● Assignment
Where in the records does the word "fill" occur? Copy each line in which it does.

*** Opening of Supplied material ***

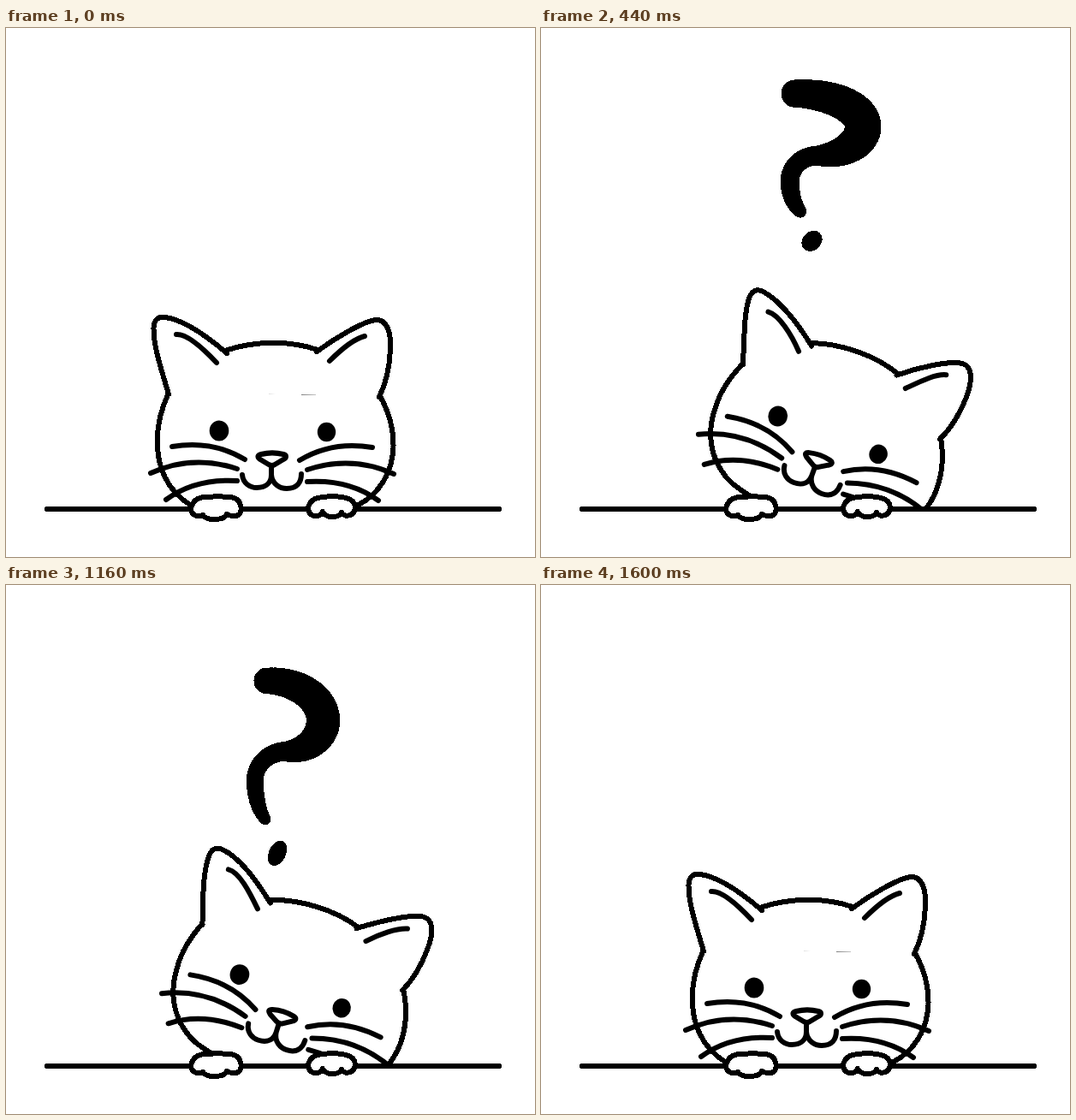
These frames come from a looping animation (618x618 px, 1.92 s). An HTML page:

```html
<!DOCTYPE html>
<html lang="en">
<head>
<meta charset="utf-8">
<title>Curious cat</title>
<style>
html, body { margin: 0; width: 100%; height: 100%; overflow: hidden; background: #fff; }
svg { display: block; width: 100%; height: 100%; }
.ink { fill: none; stroke: #000; stroke-width: 6; stroke-linecap: round; stroke-linejoin: round; }
.body { fill: #fff; }
.solid { fill: #000; stroke: none; }
.crisp { shape-rendering: crispEdges; }
</style>
</head>
<body>
<svg viewBox="0 0 618 618">
  <defs><clipPath id="above"><rect width="618" height="562"/></clipPath></defs>
  <g clip-path="url(#above)">
    <g id="tail" class="ink crisp"></g>
    <ellipse id="dot" class="crisp"/>
    <g id="head" class="ink">
      <path fill="#fff" stroke="none" d="M256 377H364L437 430L190 426Z"/>
      <path class="body crisp" d="M256 377C290 365 333 365 364 376M437 430C447 448 453 468 452.500 490C451 520 436 545 410 558C380 580 250 580 215 557C188 540 177 513 177 485C176 466 181 446 190 426"/>
      <path id="earL" class="body crisp"/>
      <path id="earR" class="body crisp"/>
      <path id="innerL"/>
      <path id="innerR"/>
      <ellipse id="eyeL" class="solid" cx="249" cy="470.500"/>
      <ellipse id="eyeR" class="solid" cx="374.500" cy="472"/>
      <path d="M276 522C277 532 285 537 293 537C304 537 310 531 310 522V512M310 522C311 533 320 538 328 538C340 538 345 531 345 521"/>
      <path class="body" d="M298 498C306 496 316 496 324 498C328 499 328 502 324 504L314 510Q311 512 307 510L297 504C293 501 294 499 298 498Z"/>
      <g id="whiskersL"></g>
      <g id="whiskersR" transform="translate(622 1) scale(-1 1)"></g>
    </g>
  </g>
  <g class="ink crisp">
    <path d="M48 562H576"/>
    <path class="body" d="M230 569C219 573 213 564 218 556C222 547 234 547.500 246 547.500C258 547.500 268 547 272 553C277 561 275 571 266 570Q261 570 258 568C256 573 250 574 243 574C236 574 232 573 230 569Z"/>
    <path class="body" d="M370 565C368 571 359 572 355 567C350 560 356 551 364 549C374 546.500 392 546.500 400 550C409 553 410 563 404 568C400 571 394 570 392 566C390 573 372 573 370 565Z"/>
  </g>
</svg>
<script>
const LOOP = 1920, STEP = 40;
const TURN = 320, SETTLE = 160, BACK = 1120; // tilt time, settle time, start of the return
const TILT = 20, DROOP = 5;
const LINKS = 80, SPINE_END = 3.65;

const $ = id => document.getElementById(id);
const mix = (a, b, k) => a + (b - a) * k;
const clamp = v => Math.max(0, Math.min(1, v));
const set = (el, attrs) => { for (const n in attrs) el.setAttribute(n, attrs[n]); };

function make(parent, tag, attrs = {}) {
  const el = document.createElementNS(parent.namespaceURI, tag);
  set(el, attrs);
  return parent.appendChild(el);
}

const ramp = (t, from, time) => clamp((t - from) / time);
const tent = (t, from, rise, fall) => ramp(t, from, rise) - ramp(t, from + rise, fall);
const mixPose = (a, b, k) => a.map((p, i) => p.map((v, c) => mix(v, b[i][c], k)));

// Each pose: top, right, waist, left and foot of the curve as [x, y, radius], then the dot as [x, y, rx, ry, angle]
const tail = [[319, 218, 15.5], [366, 276, 9.8], [331, 322, 11.5], [293.5, 358, 7], [311, 426, 7], [320, 472, 10, 26, -20]];
const wide = [[287, 77, 19], [389, 104, 16], [312, 141, 11], [293, 161, 11], [312, 181, 10], [318, 214, 13.5, 16.5, 60]];
const mark = [[300, 76.5, 15], [372, 119, 23], [326, 152, 11.5], [290, 185, 11], [317, 233, 1.6], [316, 260.5, 10, 12, 40]];
const hidden = tail.map(([x, y, ...rest]) => [x, y + 200, ...rest]);

function poseAt(t) {
  if (t >= BACK) {
    return mixPose(mixPose(mark, tail, ramp(t, BACK, 160)), hidden, ramp(t, BACK + 160, 160));
  }
  const risen = mixPose(hidden, tail, ramp(t, 0, 160));
  return mixPose(mixPose(risen, wide, ramp(t, 160, 160)), mark, ramp(t, TURN, SETTLE));
}

// Quarter ellipses join the points, leaving them flat and upright by turns
function spinePoint(pose, s) {
  const i = Math.floor(s), u = (s - i) * Math.PI / 2;
  const ease = [Math.sin(u), 1 - Math.cos(u)];
  const kx = ease[i % 2], ky = ease[1 - i % 2];
  const [a, b] = [pose[i], pose[i + 1]];
  return [mix(a[0], b[0], kx), mix(a[1], b[1], ky), mix(a[2], b[2], kx)];
}

const links = Array.from({ length: LINKS }, () => make($("tail"), "path"));

function drawTail(pose) {
  let p = spinePoint(pose, 0);
  links.forEach((el, j) => {
    const q = spinePoint(pose, (j + 1) / LINKS * SPINE_END);
    set(el, { d: `M${p[0]} ${p[1]}L${q[0]} ${q[1]}`, "stroke-width": p[2] + q[2] });
    p = q;
  });
  const [cx, cy, rx, ry, turn] = pose[5];
  set($("dot"), { cx, cy, rx, ry, transform: `rotate(${turn} ${cx} ${cy})` });
}

// Whiskers are mirrored; each one swings about its root
const whiskers = [["279 504", "241 481 194 489"], ["270 515", "218 498 169 520"], ["270 529", "221 526 187 551"]]
  .flatMap(([root, curve]) => [["L", 1], ["R", -1]].map(([side, dir]) =>
    ({ root, dir, el: make($("whiskers" + side), "path", { d: `M${root}Q${curve}` }) })));

// Ear tips trail behind the head while their bases stay on it
function drawEars(lag) {
  const shift = (dx, dy) => (x, y, w = 1) => `${x + dx * w} ${y + dy * w} `;
  const k = Math.abs(lag);
  const l = lag < 0 ? shift(-9 * k, 7 * k) : shift(5 * k, -5 * k);
  const r = lag < 0 ? shift(-7 * k, -8.5 * k) : shift(7 * k, 4 * k);
  set($("earL"), { d: `M190 428C182 400 ${l(172, 372, 0.5)}${l(172.5, 350)}C${l(173, 340)}${l(178, 337)}${l(186, 338)}C${l(208, 341)}${l(236, 361, 0.3)}258 380` });
  set($("earR"), { d: `M363 378C${r(385, 362, 0.6)}${r(418, 342)}${r(433, 341)}C${r(445, 341)}${r(450, 355, 0.7)}${r(449, 376, 0.4)}C${r(448, 397, 0.3)}443 417 436 431` });
  set($("innerL"), { d: `M${l(199, 358)}C${l(212, 357)}231 375 246 391` });
  set($("innerR"), { d: `M378 389C391 376 ${r(407, 363)}${r(419, 360)}` });
}

function draw(t) {
  const tilt = TILT * (ramp(t, 0, TURN) - ramp(t, BACK, TURN));
  const lag = tent(t, BACK, TURN, SETTLE) - tent(t, 0, TURN, SETTLE);
  const blink = tent(t, 640, 160, 160);
  drawTail(poseAt(t));
  drawEars(lag);
  set($("head"), { transform: `rotate(${tilt} 311 540.5)` });
  set($("eyeL"), { rx: mix(11.3, 18.5, blink), ry: mix(12, 3, blink) });
  set($("eyeR"), { rx: mix(10.7, 18.5, blink), ry: mix(11.3, 3, blink) });
  for (const { el, root, dir } of whiskers) set(el, { transform: `rotate(${lag * DROOP * dir} ${root})` });
}

const start = performance.now();
function tick() {
  const t = (performance.now() - start) % LOOP;
  draw(Math.floor(t / STEP) * STEP);
  requestAnimationFrame(tick);
}
tick();
</script>
</body>
</html>
```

*** Close of Supplied material ***

● Solution
.ink { fill: none; stroke: #000; stroke-width: 6; stroke-linecap: round; stroke-linejoin: round; }
.body { fill: #fff; }
.solid { fill: #000; stroke: none; }
      <path fill="#fff" stroke="none" d="M256 377H364L437 430L190 426Z"/>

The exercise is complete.